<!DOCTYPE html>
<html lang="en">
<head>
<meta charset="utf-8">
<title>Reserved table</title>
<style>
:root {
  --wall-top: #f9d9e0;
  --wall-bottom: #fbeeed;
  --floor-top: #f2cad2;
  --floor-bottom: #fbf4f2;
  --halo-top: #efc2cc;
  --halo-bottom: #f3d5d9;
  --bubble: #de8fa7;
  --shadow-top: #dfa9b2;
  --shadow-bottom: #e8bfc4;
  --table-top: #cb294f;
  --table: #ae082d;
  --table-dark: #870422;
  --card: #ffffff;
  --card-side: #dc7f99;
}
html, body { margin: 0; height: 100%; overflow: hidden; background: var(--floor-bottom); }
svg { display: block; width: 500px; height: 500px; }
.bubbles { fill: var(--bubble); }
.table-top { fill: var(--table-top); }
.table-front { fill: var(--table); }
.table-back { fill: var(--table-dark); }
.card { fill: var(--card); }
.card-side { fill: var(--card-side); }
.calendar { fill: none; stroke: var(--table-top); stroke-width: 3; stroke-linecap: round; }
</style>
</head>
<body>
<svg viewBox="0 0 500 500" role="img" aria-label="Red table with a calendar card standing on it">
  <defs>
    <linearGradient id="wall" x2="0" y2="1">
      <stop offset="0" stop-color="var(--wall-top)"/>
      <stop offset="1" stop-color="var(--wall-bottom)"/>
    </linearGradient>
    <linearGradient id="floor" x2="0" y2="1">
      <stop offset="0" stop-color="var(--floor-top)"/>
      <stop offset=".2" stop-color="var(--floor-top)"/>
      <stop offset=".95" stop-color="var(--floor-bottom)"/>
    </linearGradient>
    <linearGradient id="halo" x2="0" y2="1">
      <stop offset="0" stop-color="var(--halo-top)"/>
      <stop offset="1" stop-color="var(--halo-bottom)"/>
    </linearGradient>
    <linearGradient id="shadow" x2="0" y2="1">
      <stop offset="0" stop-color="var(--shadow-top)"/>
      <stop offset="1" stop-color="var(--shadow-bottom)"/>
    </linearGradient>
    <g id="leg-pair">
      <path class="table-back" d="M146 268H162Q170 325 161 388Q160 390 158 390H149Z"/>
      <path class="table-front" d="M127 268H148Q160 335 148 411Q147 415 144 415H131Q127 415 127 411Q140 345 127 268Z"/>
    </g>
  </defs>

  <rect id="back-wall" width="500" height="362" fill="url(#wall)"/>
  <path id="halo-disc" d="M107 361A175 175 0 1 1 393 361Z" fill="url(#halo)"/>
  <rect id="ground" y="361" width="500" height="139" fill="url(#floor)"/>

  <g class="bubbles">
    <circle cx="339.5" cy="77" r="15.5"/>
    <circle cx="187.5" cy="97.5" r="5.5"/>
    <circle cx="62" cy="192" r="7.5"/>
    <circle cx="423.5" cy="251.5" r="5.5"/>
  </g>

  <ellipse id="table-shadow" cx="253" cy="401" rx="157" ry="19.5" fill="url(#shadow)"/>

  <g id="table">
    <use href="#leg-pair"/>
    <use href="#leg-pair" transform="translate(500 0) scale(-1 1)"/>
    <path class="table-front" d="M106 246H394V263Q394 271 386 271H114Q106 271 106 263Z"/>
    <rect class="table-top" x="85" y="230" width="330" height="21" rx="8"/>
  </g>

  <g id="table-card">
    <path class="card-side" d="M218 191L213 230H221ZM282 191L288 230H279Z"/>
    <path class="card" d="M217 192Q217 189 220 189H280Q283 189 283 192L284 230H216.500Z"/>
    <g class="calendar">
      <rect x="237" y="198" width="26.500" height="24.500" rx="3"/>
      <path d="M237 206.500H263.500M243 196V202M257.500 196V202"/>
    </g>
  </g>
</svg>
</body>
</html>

◆ Task brief
Print all the data above word for word.

◆ Written answer
<!DOCTYPE html>
<html lang="en">
<head>
<meta charset="utf-8">
<title>Reserved table</title>
<style>
:root {
  --wall-top: #f9d9e0;
  --wall-bottom: #fbeeed;
  --floor-top: #f2cad2;
  --floor-bottom: #fbf4f2;
  --halo-top: #efc2cc;
  --halo-bottom: #f3d5d9;
  --bubble: #de8fa7;
  --shadow-top: #dfa9b2;
  --shadow-bottom: #e8bfc4;
  --table-top: #cb294f;
  --table: #ae082d;
  --table-dark: #870422;
  --card: #ffffff;
  --card-side: #dc7f99;
}
html, body { margin: 0; height: 100%; overflow: hidden; background: var(--floor-bottom); }
svg { display: block; width: 500px; height: 500px; }
.bubbles { fill: var(--bubble); }
.table-top { fill: var(--table-top); }
.table-front { fill: var(--table); }
.table-back { fill: var(--table-dark); }
.card { fill: var(--card); }
.card-side { fill: var(--card-side); }
.calendar { fill: none; stroke: var(--table-top); stroke-width: 3; stroke-linecap: round; }
</style>
</head>
<body>
<svg viewBox="0 0 500 500" role="img" aria-label="Red table with a calendar card standing on it">
  <defs>
    <linearGradient id="wall" x2="0" y2="1">
      <stop offset="0" stop-color="var(--wall-top)"/>
      <stop offset="1" stop-color="var(--wall-bottom)"/>
    </linearGradient>
    <linearGradient id="floor" x2="0" y2="1">
      <stop offset="0" stop-color="var(--floor-top)"/>
      <stop offset=".2" stop-color="var(--floor-top)"/>
      <stop offset=".95" stop-color="var(--floor-bottom)"/>
    </linearGradient>
    <linearGradient id="halo" x2="0" y2="1">
      <stop offset="0" stop-color="var(--halo-top)"/>
      <stop offset="1" stop-color="var(--halo-bottom)"/>
    </linearGradient>
    <linearGradient id="shadow" x2="0" y2="1">
      <stop offset="0" stop-color="var(--shadow-top)"/>
      <stop offset="1" stop-color="var(--shadow-bottom)"/>
    </linearGradient>
    <g id="leg-pair">
      <path class="table-back" d="M146 268H162Q170 325 161 388Q160 390 158 390H149Z"/>
      <path class="table-front" d="M127 268H148Q160 335 148 411Q147 415 144 415H131Q127 415 127 411Q140 345 127 268Z"/>
    </g>
  </defs>

  <rect id="back-wall" width="500" height="362" fill="url(#wall)"/>
  <path id="halo-disc" d="M107 361A175 175 0 1 1 393 361Z" fill="url(#halo)"/>
  <rect id="ground" y="361" width="500" height="139" fill="url(#floor)"/>

  <g class="bubbles">
    <circle cx="339.5" cy="77" r="15.5"/>
    <circle cx="187.5" cy="97.5" r="5.5"/>
    <circle cx="62" cy="192" r="7.5"/>
    <circle cx="423.5" cy="251.5" r="5.5"/>
  </g>

  <ellipse id="table-shadow" cx="253" cy="401" rx="157" ry="19.5" fill="url(#shadow)"/>

  <g id="table">
    <use href="#leg-pair"/>
    <use href="#leg-pair" transform="translate(500 0) scale(-1 1)"/>
    <path class="table-front" d="M106 246H394V263Q394 271 386 271H114Q106 271 106 263Z"/>
    <rect class="table-top" x="85" y="230" width="330" height="21" rx="8"/>
  </g>

  <g id="table-card">
    <path class="card-side" d="M218 191L213 230H221ZM282 191L288 230H279Z"/>
    <path class="card" d="M217 192Q217 189 220 189H280Q283 189 283 192L284 230H216.500Z"/>
    <g class="calendar">
      <rect x="237" y="198" width="26.500" height="24.500" rx="3"/>
      <path d="M237 206.500H263.500M243 196V202M257.500 196V202"/>
    </g>
  </g>
</svg>
</body>
</html>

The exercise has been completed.